Coronavirus: US detects its 14th confirmed case as CDC finds that some of its diagnostic test kits are faulty
The CDC, which had earlier developed test kits to diagnose the infection, began dispatching about 200 testing kits to labs across the US and 200 more to over 30 other countries last week
The US confirmed its 14th coronavirus case and as the Centers for Disease Control and Prevention (CDC) prepares for the worse, it found out that some of its test kits -- shipped to labs across the country and around the world --are flawed.
The CDC, which had earlier developed test kits to diagnose the infection, began dispatching about 200 testing kits to labs across the US and 200 more to over 30 other countries last week. Each kit, they said, could test about 700 to 800 samples.
As part of the routine, labs that received these kits conducted quality control tests before using it on actual patients. Some of these checks --meant to check whether they were working properly -- failed. Some labs reported “inconclusive” results from the test, the CDC explained during a press briefing.
At the moment, however, it is unclear how many of those shipped need fixing. The CDC is already in talks with the states to correct the issues in the testing kits, Dr. Nancy Messonnier, the director of CDC's National Center for Immunization and Respiratory Disease said. "During a response like this, we know things may not always go as smoothly as we like."
A few states found no errors in the quality control checks. The Illinois Department of Public Health, which found no trouble, will begin using the test kits on suspected patients.
The CDC also added that their test kit was unrelated to a previous diagnostic error. A labeling mix-up resulted in the release of an infected patient from quarantine in San Diego, California.
The sample the patient gave was never run through the diagnostic test, Messonnier said. The team, however, ran the test again within 24 hours of the "mishap", during which the patient was found to be infected with the coronavirus.
"The mishap was unfortunate but we have corrected this from happening again in the future by adding additional quality control," Messonnier added.
Currently, China's Hubei province saw 242 additional deaths on Wednesday, February, 12, -- twice as many as on the previous day. The virus has killed more than 1,300 people and infected over 60,000 people worldwide.

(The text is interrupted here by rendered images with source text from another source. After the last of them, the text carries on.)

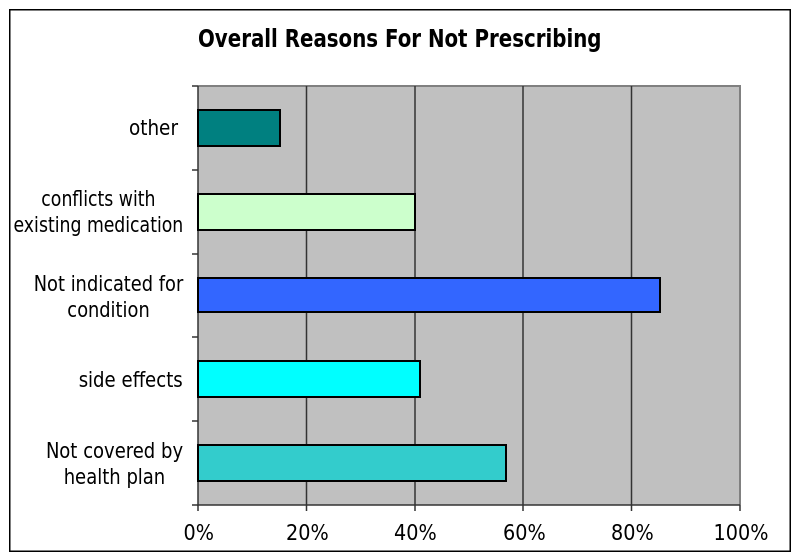
<!DOCTYPE html>
<html lang="en">
<head>
<meta charset="utf-8">
<title>Overall Reasons For Not Prescribing</title>
<style>
:root {
  --paper: #ffffff;
  --ink: #000000;
  --plot: #c0c0c0;
  --plot-edge: #808080;
  --grid: #333333;
  --other: #008080;
  --conflicts: #ccffcc;
  --indicated: #3366ff;
  --side-effects: #00ffff;
  --coverage: #33cccc;
  --rows: 84px 84px 83px 84px 84px;
}
* { box-sizing: border-box; margin: 0; padding: 0; }
html, body { width: 800px; height: 559px; overflow: hidden; background: var(--paper); }
body { padding: 9px 9px 7px; font: 21px/26px "DejaVu Sans", sans-serif; color: var(--ink); }
.chart {
  width: 782px;
  height: 543px;
  border: 1px solid var(--ink);
  box-shadow: inset 0 0 0 .5px var(--ink);
  display: grid;
  grid-template-columns: 188px 542px;
  grid-template-rows: 76px 419px 1fr;
}
h1 {
  grid-column: 2;
  padding-top: 15px;
  font-size: 24px;
  line-height: 28px;
  font-weight: 700;
  white-space: nowrap;
  transform: scaleX(.825);
  transform-origin: left;
}
.categories {
  grid-column: 1;
  grid-row: 2;
  display: grid;
  grid-template-columns: minmax(0, 1fr);
  grid-template-rows: var(--rows);
  padding-right: 15px;
  list-style: none;
}
.categories li { min-width: 0; display: flex; align-items: center; justify-content: flex-end; }
.categories li:nth-child(n+3) { padding-top: 2px; }
.categories span {
  flex: none;
  text-align: center;
  white-space: nowrap;
  transform: scaleX(var(--squeeze));
  transform-origin: right;
}
.categories .short { padding-right: 5px; }
.plot {
  grid-column: 2;
  grid-row: 2;
  position: relative;
  background: var(--plot);
}
.gridlines { position: absolute; left: 0; top: 0; overflow: visible; }
.bars {
  position: relative;
  height: 100%;
  display: grid;
  grid-template-columns: minmax(0, 1fr);
  grid-template-rows: var(--rows);
  align-items: start;
  list-style: none;
}
.bars li {
  height: var(--thick, 38px);
  width: var(--value);
  margin: 23px 0 0 -1px;
  border: 2px solid var(--ink);
  background: var(--fill);
}
.scale {
  grid-column: 2;
  grid-row: 3;
  display: flex;
  justify-content: space-between;
  padding-top: 15px;
  list-style: none;
}
.scale li { width: 0; display: flex; justify-content: center; }
.scale span { flex: none; transform: translateX(1px) scaleX(.914); }
</style>
</head>
<body>
<main class="chart">
  <h1>Overall Reasons For Not Prescribing</h1>
  <ul class="categories">
    <li class="short" style="--squeeze:.876"><span>other</span></li>
    <li style="--squeeze:.823"><span>conflicts with<br>existing medication</span></li>
    <li style="--squeeze:.848"><span>Not indicated for<br>condition</span></li>
    <li style="--squeeze:.862"><span>side effects</span></li>
    <li style="--squeeze:.857"><span>Not covered by<br>health plan</span></li>
  </ul>
  <section class="plot">
    <svg class="gridlines" width="542" height="419" viewBox="0 0 542 419" fill="none" aria-hidden="true">
      <path d="M0 0H542V419" stroke="var(--plot-edge)" stroke-width="2"/>
      <path d="M108.5 0V419M217 0V419M325 0V419M433.5 0V419" stroke="var(--grid)" stroke-width="1.5"/>
      <path d="M0 0V419H542" stroke="var(--grid)" stroke-width="1.5"/>
      <path d="M-6 0H0M-6 84H0M-6 168H0M-6 251H0M-6 335H0M-6 419H0M0 419V425M108.5 419V425M217 419V425M325 419V425M433.5 419V425M542 419V425" stroke="var(--grid)" stroke-width="1.5"/>
    </svg>
    <ul class="bars">
      <li style="--value:84px;--fill:var(--other)"></li>
      <li style="--value:219px;--fill:var(--conflicts)"></li>
      <li style="--value:464px;--thick:36px;--fill:var(--indicated)"></li>
      <li style="--value:224px;--fill:var(--side-effects)"></li>
      <li style="--value:310px;--fill:var(--coverage)"></li>
    </ul>
  </section>
  <ul class="scale">
    <li><span>0%</span></li>
    <li><span>20%</span></li>
    <li><span>40%</span></li>
    <li><span>60%</span></li>
    <li><span>80%</span></li>
    <li><span>100%</span></li>
  </ul>
</main>
</body>
</html>
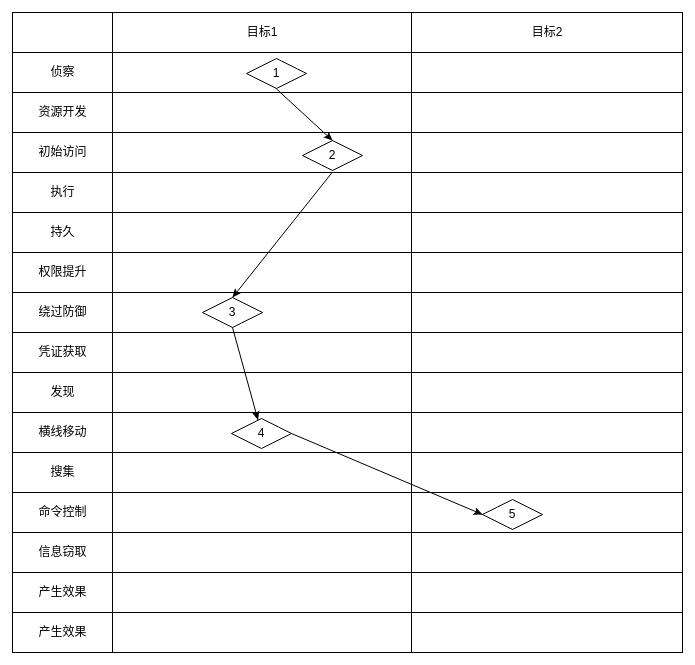
<!DOCTYPE html>
<html lang="zh-CN">
<head>
<meta charset="utf-8">
<title>攻击路径</title>
<style>
:root { --ink: #000; --paper: #fff; }
* { box-sizing: border-box; margin: 0; }
body {
  position: relative;
  width: 695px;
  height: 665px;
  padding: 12px;
  overflow: hidden;
  background: var(--paper);
  color: var(--ink);
  font: 12px/16px "Liberation Sans", "Noto Sans CJK SC", sans-serif;
}
.matrix {
  width: 671px;
  border: solid var(--ink);
  border-width: 1px 0 0 1px;
}
.row {
  display: grid;
  grid-template-columns: 100px 299px 271px;
  height: 40px;
}
.cell {
  display: flex;
  align-items: center;
  justify-content: center;
  border: solid var(--ink);
  border-width: 0 1px 1px 0;
  padding-bottom: 1px;
}
.attack-path { position: absolute; left: 0; top: 0; }
.step { fill: var(--paper); stroke: var(--ink); }
.link { stroke: var(--ink); marker-end: url(#arrow); }
.number { fill: var(--ink); text-anchor: middle; }
</style>
</head>
<body>
<div class="matrix" role="table" aria-label="攻击路径">
  <div class="row" role="row"><div class="cell" role="cell"></div><div class="cell" role="columnheader">目标1</div><div class="cell" role="columnheader">目标2</div></div>
  <div class="row" role="row"><div class="cell" role="rowheader">侦察</div><div class="cell" role="cell"></div><div class="cell" role="cell"></div></div>
  <div class="row" role="row"><div class="cell" role="rowheader">资源开发</div><div class="cell" role="cell"></div><div class="cell" role="cell"></div></div>
  <div class="row" role="row"><div class="cell" role="rowheader">初始访问</div><div class="cell" role="cell"></div><div class="cell" role="cell"></div></div>
  <div class="row" role="row"><div class="cell" role="rowheader">执行</div><div class="cell" role="cell"></div><div class="cell" role="cell"></div></div>
  <div class="row" role="row"><div class="cell" role="rowheader">持久</div><div class="cell" role="cell"></div><div class="cell" role="cell"></div></div>
  <div class="row" role="row"><div class="cell" role="rowheader">权限提升</div><div class="cell" role="cell"></div><div class="cell" role="cell"></div></div>
  <div class="row" role="row"><div class="cell" role="rowheader">绕过防御</div><div class="cell" role="cell"></div><div class="cell" role="cell"></div></div>
  <div class="row" role="row"><div class="cell" role="rowheader">凭证获取</div><div class="cell" role="cell"></div><div class="cell" role="cell"></div></div>
  <div class="row" role="row"><div class="cell" role="rowheader">发现</div><div class="cell" role="cell"></div><div class="cell" role="cell"></div></div>
  <div class="row" role="row"><div class="cell" role="rowheader">横线移动</div><div class="cell" role="cell"></div><div class="cell" role="cell"></div></div>
  <div class="row" role="row"><div class="cell" role="rowheader">搜集</div><div class="cell" role="cell"></div><div class="cell" role="cell"></div></div>
  <div class="row" role="row"><div class="cell" role="rowheader">命令控制</div><div class="cell" role="cell"></div><div class="cell" role="cell"></div></div>
  <div class="row" role="row"><div class="cell" role="rowheader">信息窃取</div><div class="cell" role="cell"></div><div class="cell" role="cell"></div></div>
  <div class="row" role="row"><div class="cell" role="rowheader">产生效果</div><div class="cell" role="cell"></div><div class="cell" role="cell"></div></div>
  <div class="row" role="row"><div class="cell" role="rowheader">产生效果</div><div class="cell" role="cell"></div><div class="cell" role="cell"></div></div>
</div>

<svg class="attack-path" width="695" height="665" viewBox="0 0 695 665">
  <defs>
    <marker id="arrow" markerUnits="userSpaceOnUse" markerWidth="9" markerHeight="8" refX="9" refY="4" orient="auto">
      <path d="M0 0L9 4L0 8L2 4Z"/>
    </marker>
    <polygon id="diamond" points="0,-15 30,0 0,15 -30,0"/>
  </defs>

  <g class="steps">
    <use class="step" href="#diamond" x="276.5" y="73.5"/>
    <use class="step" href="#diamond" x="332.5" y="155.5"/>
    <use class="step" href="#diamond" x="232.5" y="312.5"/>
    <use class="step" href="#diamond" x="261.5" y="433.5"/>
    <use class="step" href="#diamond" x="512.5" y="514.5"/>
  </g>

  <g class="links">
    <line class="link" x1="276.5" y1="89" x2="332.5" y2="140.5"/>
    <line class="link" x1="332.5" y1="172" x2="232.5" y2="297.5"/>
    <line class="link" x1="232.5" y1="327.5" x2="258" y2="420"/>
    <line class="link" x1="291.5" y1="433.5" x2="482.5" y2="514.5"/>
  </g>

  <g class="numbers">
    <text class="number" x="276" y="77">1</text>
    <text class="number" x="332" y="159">2</text>
    <text class="number" x="232" y="316">3</text>
    <text class="number" x="261" y="437">4</text>
    <text class="number" x="512" y="518">5</text>
  </g>
</svg>
</body>
</html>
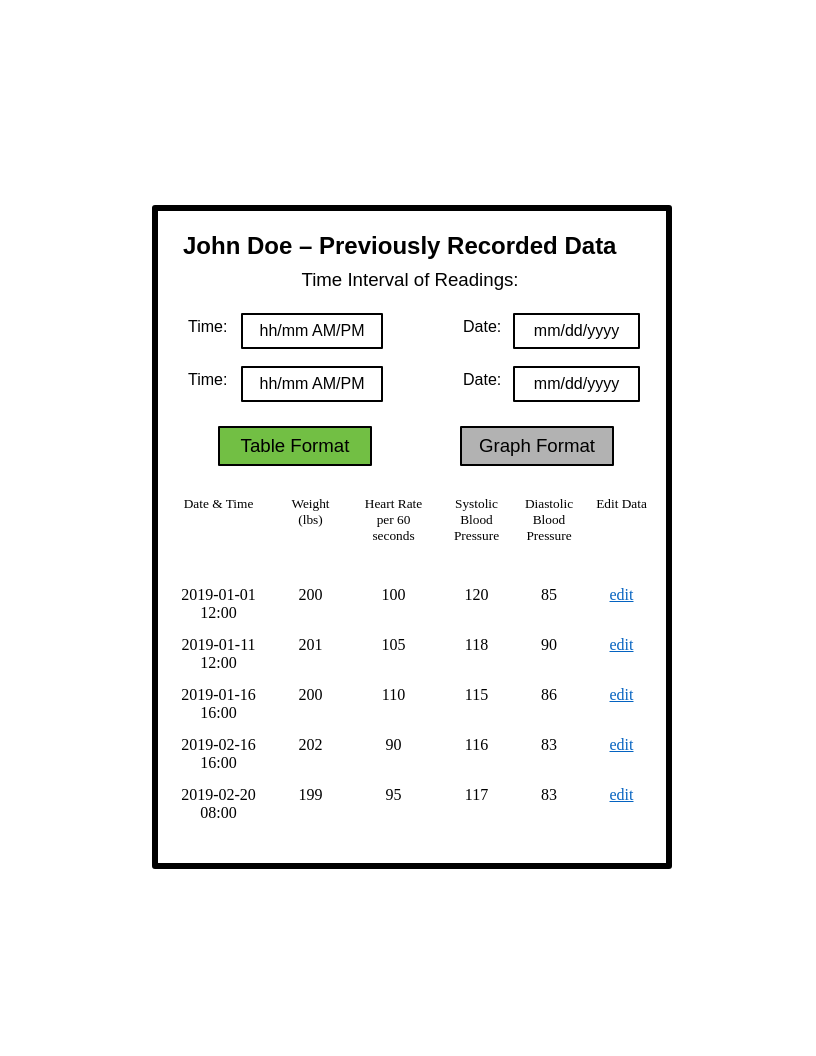
<!DOCTYPE html>
<html lang="en">
<head>
<meta charset="utf-8">
<title>Previously Recorded Data</title>
<style>
:root {
  --ink: #000;
  --paper: #fff;
  --active: #72bf44;
  --inactive: #b2b2b2;
  --link: #0563c1;
  --sans: "Liberation Sans", Arial, sans-serif;
  --serif: "Liberation Serif", "Times New Roman", serif;
}
* { box-sizing: border-box; margin: 0; padding: 0; }
body {
  width: 816px;
  height: 1056px;
  padding: 205px 0 0 152px;
  overflow: hidden;
  background: var(--paper);
  color: var(--ink);
  font: 16px/18px var(--sans);
}
.panel {
  width: 520px;
  height: 664px;
  padding-top: 21px;
  border: 6px solid var(--ink);
  border-radius: 3px;
}
h1 {
  padding-left: 25px;
  font-size: 24px;
  line-height: 28px;
  white-space: nowrap;
}
h2 {
  margin-top: 9px;
  padding-right: 4px;
  font-size: 18.67px;
  font-weight: 400;
  line-height: 22px;
  text-align: center;
}
.interval {
  display: grid;
  grid-template-columns: 53px 142px 50px 127px;
  grid-auto-rows: 36px;
  row-gap: 17px;
  margin-top: 22px;
  padding-left: 30px;
}
.label { align-self: center; padding-bottom: 8px; }
.label.date { margin-left: 0; }
.interval { grid-template-columns: 53px 142px 80px 50px 127px; }
.label.date { grid-column: 4; }
.field, .button {
  display: flex;
  align-items: center;
  justify-content: center;
  border: 2px solid var(--ink);
  border-radius: 1px;
  white-space: nowrap;
}
.formats {
  display: flex;
  gap: 88px;
  margin-top: 24px;
  padding-left: 60px;
}
.button {
  width: 154px;
  height: 40px;
  background: var(--inactive);
  color: inherit;
  font-size: 18.67px;
  text-decoration: none;
}
.button.active { background: var(--active); }
.readings {
  width: 495px;
  margin: 30px 0 0 13px;
  border-collapse: collapse;
  table-layout: fixed;
  font-family: var(--serif);
  text-align: center;
}
.readings th {
  height: 90px;
  font-size: 13.33px;
  font-weight: 400;
  line-height: 16px;
  vertical-align: top;
  white-space: nowrap;
}
.readings td { height: 50px; vertical-align: top; }
.readings a { color: var(--link); }
.col-time { width: 95px; }
.col-wide { width: 89px; }
.col-heart { width: 77px; }
.col-diastolic { width: 56px; }
</style>
</head>
<body>
<main class="panel">
  <h1>John Doe – Previously Recorded Data</h1>
  <h2>Time Interval of Readings:</h2>

  <section class="interval">
    <span class="label">Time:</span><span class="field">hh/mm AM/PM</span>
    <span class="label date">Date:</span><span class="field">mm/dd/yyyy</span>
    <span class="label">Time:</span><span class="field">hh/mm AM/PM</span>
    <span class="label date">Date:</span><span class="field">mm/dd/yyyy</span>
  </section>

  <nav class="formats">
    <a class="button active" href="#">Table Format</a>
    <a class="button" href="#">Graph Format</a>
  </nav>

  <table class="readings">
    <colgroup>
      <col class="col-time"><col class="col-wide"><col class="col-heart">
      <col class="col-wide"><col class="col-diastolic"><col class="col-wide">
    </colgroup>
    <thead>
      <tr>
        <th>Date &amp; Time</th>
        <th>Weight<br>(lbs)</th>
        <th>Heart Rate<br>per 60<br>seconds</th>
        <th>Systolic<br>Blood<br>Pressure</th>
        <th>Diastolic<br>Blood<br>Pressure</th>
        <th>Edit Data</th>
      </tr>
    </thead>
    <tbody>
      <tr><td>2019-01-01<br>12:00</td><td>200</td><td>100</td><td>120</td><td>85</td><td><a href="#">edit</a></td></tr>
      <tr><td>2019-01-11<br>12:00</td><td>201</td><td>105</td><td>118</td><td>90</td><td><a href="#">edit</a></td></tr>
      <tr><td>2019-01-16<br>16:00</td><td>200</td><td>110</td><td>115</td><td>86</td><td><a href="#">edit</a></td></tr>
      <tr><td>2019-02-16<br>16:00</td><td>202</td><td>90</td><td>116</td><td>83</td><td><a href="#">edit</a></td></tr>
      <tr><td>2019-02-20<br>08:00</td><td>199</td><td>95</td><td>117</td><td>83</td><td><a href="#">edit</a></td></tr>
    </tbody>
  </table>
</main>
</body>
</html>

In response to the growing numbers, the CDC is stocking up its resources: medical supplies, such as masks and gloves, to ensure enough is available in case of an outbreak here. However, the CDC does not currently recommend the use of facemasks by the general public.